In 2005, the Iowa Department of Natural Resources Water Quality Monitoring and Assessment Section began its wetland monitoring program in the prairie pothole wetlands located in north-central Iowa, through grant funds provided by the U.S. Environmental Protection Agency. Since this initial grant a statewide monitoring program has been developed to assess wetlands types throughout Iowa. The results from this monitoring will enable the Iowa DNR to determine the ecological condition of Iowa’s wetlands.
Ambient Wetland Monitoring Program currently focuses on monitoring of Pothole, Riverine & Fen Wetlands. Starting in 2015 thirty (10 of each type) wetland sites have been selected for routine monitoring. These sites were visited three times in 2015 where water quality, vegetation, macroinvertebrate and fish sampling occurred. The program plans to monitor these sites on a rotational basis into the future in addition to new wetlands sites in Iowa

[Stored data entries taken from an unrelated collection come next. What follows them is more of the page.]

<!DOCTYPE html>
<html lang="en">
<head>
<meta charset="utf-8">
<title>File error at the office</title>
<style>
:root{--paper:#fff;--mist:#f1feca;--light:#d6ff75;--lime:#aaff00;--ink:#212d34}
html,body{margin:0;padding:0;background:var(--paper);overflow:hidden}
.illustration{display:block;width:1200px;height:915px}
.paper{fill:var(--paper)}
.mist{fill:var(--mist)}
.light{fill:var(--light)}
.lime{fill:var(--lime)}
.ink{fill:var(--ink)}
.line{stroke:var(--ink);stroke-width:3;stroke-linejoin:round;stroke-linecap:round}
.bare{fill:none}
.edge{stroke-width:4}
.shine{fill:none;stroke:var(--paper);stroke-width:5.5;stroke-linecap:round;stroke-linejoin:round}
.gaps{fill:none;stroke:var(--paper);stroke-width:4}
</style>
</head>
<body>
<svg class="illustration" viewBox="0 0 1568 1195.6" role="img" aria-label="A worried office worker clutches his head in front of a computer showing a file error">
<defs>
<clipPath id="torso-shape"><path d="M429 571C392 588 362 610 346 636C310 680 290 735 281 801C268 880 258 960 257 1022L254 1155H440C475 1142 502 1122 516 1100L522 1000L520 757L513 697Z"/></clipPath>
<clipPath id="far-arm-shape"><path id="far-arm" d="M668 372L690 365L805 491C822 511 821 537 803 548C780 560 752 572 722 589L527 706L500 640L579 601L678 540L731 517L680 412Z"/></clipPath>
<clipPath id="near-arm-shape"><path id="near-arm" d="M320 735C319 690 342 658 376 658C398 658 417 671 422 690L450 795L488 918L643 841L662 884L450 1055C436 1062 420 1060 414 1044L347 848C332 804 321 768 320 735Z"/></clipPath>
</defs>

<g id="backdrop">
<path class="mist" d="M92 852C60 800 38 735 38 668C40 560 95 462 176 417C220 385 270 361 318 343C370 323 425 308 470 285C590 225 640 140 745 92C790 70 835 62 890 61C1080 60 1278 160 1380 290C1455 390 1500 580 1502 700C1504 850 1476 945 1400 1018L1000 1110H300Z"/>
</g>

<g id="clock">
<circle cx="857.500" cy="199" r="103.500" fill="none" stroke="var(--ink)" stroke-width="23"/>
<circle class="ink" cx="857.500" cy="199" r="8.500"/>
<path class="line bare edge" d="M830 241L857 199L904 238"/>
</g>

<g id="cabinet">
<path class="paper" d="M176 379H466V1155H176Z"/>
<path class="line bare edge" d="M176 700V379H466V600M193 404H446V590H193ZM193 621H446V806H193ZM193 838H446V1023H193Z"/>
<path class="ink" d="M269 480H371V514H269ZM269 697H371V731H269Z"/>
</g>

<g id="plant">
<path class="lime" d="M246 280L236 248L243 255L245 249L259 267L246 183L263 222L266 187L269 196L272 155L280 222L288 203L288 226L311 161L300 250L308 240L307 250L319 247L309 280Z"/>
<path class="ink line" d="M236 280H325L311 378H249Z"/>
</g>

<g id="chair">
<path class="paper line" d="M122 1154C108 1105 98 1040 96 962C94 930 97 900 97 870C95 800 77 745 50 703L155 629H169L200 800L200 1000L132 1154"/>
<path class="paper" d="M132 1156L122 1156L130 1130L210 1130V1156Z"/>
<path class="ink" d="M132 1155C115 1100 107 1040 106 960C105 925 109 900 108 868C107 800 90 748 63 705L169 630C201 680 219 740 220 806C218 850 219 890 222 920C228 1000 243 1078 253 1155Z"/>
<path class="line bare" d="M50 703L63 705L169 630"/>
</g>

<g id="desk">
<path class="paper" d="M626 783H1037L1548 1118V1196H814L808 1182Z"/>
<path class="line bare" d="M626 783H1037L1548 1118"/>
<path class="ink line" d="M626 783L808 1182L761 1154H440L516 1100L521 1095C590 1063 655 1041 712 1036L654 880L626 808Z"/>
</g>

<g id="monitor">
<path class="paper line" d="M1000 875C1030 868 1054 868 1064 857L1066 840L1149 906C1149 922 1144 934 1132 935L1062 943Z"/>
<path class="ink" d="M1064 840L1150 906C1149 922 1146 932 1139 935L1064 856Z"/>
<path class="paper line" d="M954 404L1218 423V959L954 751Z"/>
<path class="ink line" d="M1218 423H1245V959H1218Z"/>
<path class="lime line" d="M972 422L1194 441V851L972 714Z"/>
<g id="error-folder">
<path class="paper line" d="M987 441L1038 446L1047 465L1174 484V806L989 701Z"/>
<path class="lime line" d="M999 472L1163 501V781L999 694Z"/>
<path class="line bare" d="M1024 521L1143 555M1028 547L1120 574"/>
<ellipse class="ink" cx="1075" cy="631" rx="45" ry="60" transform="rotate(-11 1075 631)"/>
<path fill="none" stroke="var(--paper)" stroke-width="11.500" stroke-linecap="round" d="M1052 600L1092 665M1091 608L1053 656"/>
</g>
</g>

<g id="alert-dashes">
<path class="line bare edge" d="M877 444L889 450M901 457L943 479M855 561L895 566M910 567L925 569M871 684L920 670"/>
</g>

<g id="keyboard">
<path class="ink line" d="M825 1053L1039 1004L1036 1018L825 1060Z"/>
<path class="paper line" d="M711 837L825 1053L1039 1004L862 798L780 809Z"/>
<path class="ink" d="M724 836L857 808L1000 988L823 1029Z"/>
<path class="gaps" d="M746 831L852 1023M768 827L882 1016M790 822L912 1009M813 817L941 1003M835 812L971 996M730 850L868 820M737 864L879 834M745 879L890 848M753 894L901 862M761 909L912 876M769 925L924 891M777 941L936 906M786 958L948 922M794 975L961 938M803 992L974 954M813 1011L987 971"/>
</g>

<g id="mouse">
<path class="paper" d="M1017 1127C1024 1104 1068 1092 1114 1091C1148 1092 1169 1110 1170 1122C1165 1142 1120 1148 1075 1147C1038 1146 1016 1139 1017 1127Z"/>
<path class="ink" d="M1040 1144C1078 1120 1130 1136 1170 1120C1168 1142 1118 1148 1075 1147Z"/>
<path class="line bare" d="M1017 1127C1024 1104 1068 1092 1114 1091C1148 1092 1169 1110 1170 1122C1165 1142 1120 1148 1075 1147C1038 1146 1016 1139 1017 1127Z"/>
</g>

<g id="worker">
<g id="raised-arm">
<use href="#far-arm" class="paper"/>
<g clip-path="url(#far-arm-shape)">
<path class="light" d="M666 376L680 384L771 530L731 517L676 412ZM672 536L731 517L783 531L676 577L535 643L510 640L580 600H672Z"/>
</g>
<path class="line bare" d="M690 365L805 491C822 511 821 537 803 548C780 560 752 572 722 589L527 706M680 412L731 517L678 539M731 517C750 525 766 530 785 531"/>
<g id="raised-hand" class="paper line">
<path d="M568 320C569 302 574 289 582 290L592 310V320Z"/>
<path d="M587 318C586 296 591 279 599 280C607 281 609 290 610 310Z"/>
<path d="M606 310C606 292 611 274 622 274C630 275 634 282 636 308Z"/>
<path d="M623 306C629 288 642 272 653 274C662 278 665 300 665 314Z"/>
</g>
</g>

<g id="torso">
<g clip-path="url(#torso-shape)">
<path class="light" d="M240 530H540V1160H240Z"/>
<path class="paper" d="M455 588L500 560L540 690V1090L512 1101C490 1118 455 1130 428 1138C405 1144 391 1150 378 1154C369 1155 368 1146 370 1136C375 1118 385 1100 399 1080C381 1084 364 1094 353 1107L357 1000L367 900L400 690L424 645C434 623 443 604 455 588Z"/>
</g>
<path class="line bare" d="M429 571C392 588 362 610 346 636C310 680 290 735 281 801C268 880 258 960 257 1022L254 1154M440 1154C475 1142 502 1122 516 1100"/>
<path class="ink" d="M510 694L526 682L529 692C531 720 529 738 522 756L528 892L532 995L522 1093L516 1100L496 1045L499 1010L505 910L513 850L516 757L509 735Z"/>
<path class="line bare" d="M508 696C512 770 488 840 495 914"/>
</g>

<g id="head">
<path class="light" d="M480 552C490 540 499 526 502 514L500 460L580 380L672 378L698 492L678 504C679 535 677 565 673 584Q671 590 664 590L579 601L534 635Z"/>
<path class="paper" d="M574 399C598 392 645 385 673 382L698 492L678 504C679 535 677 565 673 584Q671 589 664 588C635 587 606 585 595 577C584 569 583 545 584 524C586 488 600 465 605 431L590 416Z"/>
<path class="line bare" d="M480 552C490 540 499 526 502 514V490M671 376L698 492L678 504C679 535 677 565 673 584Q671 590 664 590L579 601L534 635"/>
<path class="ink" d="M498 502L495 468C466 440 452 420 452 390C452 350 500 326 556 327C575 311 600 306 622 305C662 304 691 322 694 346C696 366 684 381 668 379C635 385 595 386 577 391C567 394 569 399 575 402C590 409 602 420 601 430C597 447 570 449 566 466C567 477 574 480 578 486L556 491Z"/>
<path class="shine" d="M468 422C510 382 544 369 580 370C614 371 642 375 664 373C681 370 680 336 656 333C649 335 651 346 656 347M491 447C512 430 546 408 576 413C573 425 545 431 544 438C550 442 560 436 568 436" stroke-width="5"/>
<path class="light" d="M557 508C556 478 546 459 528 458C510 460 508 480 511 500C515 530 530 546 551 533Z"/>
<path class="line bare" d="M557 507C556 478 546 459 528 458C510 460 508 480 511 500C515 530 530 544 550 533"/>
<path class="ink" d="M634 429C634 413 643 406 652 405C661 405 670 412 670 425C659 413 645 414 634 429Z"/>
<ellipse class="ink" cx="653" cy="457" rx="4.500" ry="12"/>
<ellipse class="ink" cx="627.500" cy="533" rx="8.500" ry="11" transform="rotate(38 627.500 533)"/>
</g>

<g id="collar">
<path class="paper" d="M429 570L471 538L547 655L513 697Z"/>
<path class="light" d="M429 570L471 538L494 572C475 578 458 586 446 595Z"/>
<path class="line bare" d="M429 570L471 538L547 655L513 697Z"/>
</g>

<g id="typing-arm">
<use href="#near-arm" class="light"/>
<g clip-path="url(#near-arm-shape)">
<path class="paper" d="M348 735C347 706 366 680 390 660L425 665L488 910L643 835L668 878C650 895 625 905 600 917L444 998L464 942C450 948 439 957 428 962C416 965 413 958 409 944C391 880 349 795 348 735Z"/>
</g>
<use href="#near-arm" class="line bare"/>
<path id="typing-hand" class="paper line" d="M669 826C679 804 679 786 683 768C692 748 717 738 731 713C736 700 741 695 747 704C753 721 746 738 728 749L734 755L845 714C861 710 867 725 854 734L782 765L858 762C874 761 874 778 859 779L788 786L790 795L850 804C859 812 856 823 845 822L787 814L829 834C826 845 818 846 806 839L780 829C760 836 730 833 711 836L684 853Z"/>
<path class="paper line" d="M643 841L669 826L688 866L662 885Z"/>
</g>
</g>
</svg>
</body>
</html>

National Wetland Condition Assessment (NWCA) is a collaborative survey of our Nation's wetlands. The NWCA measures the chemical, physical and biological integrity of wetlands through a set of commonly used and widely accepted indicators. The NWCA is designed to answer basic questions about the extent to which our nation’s wetlands support healthy ecological conditions and the prevalence of key stressors at the national and regional scale. It is intended to complement and build upon the achievements of the U.S. Fish and Wildlife Service Wetland Status and Trends Program, which characterizes changes in wetland acreage across the conterminous United States. Paired together, these two efforts provide government agencies, wetland scientists, and the public with comparable, scientifically-defensible information documenting the current status and, ultimately, trends in both wetland quantity (i.e., area) and quality (i.e., ecological condition). The 2011 National Wetland Condition Assessment (NWCA) was the first national evaluation of the ecological condition of the nation’s wetlands. The second field sampling season will be conducted in 2016.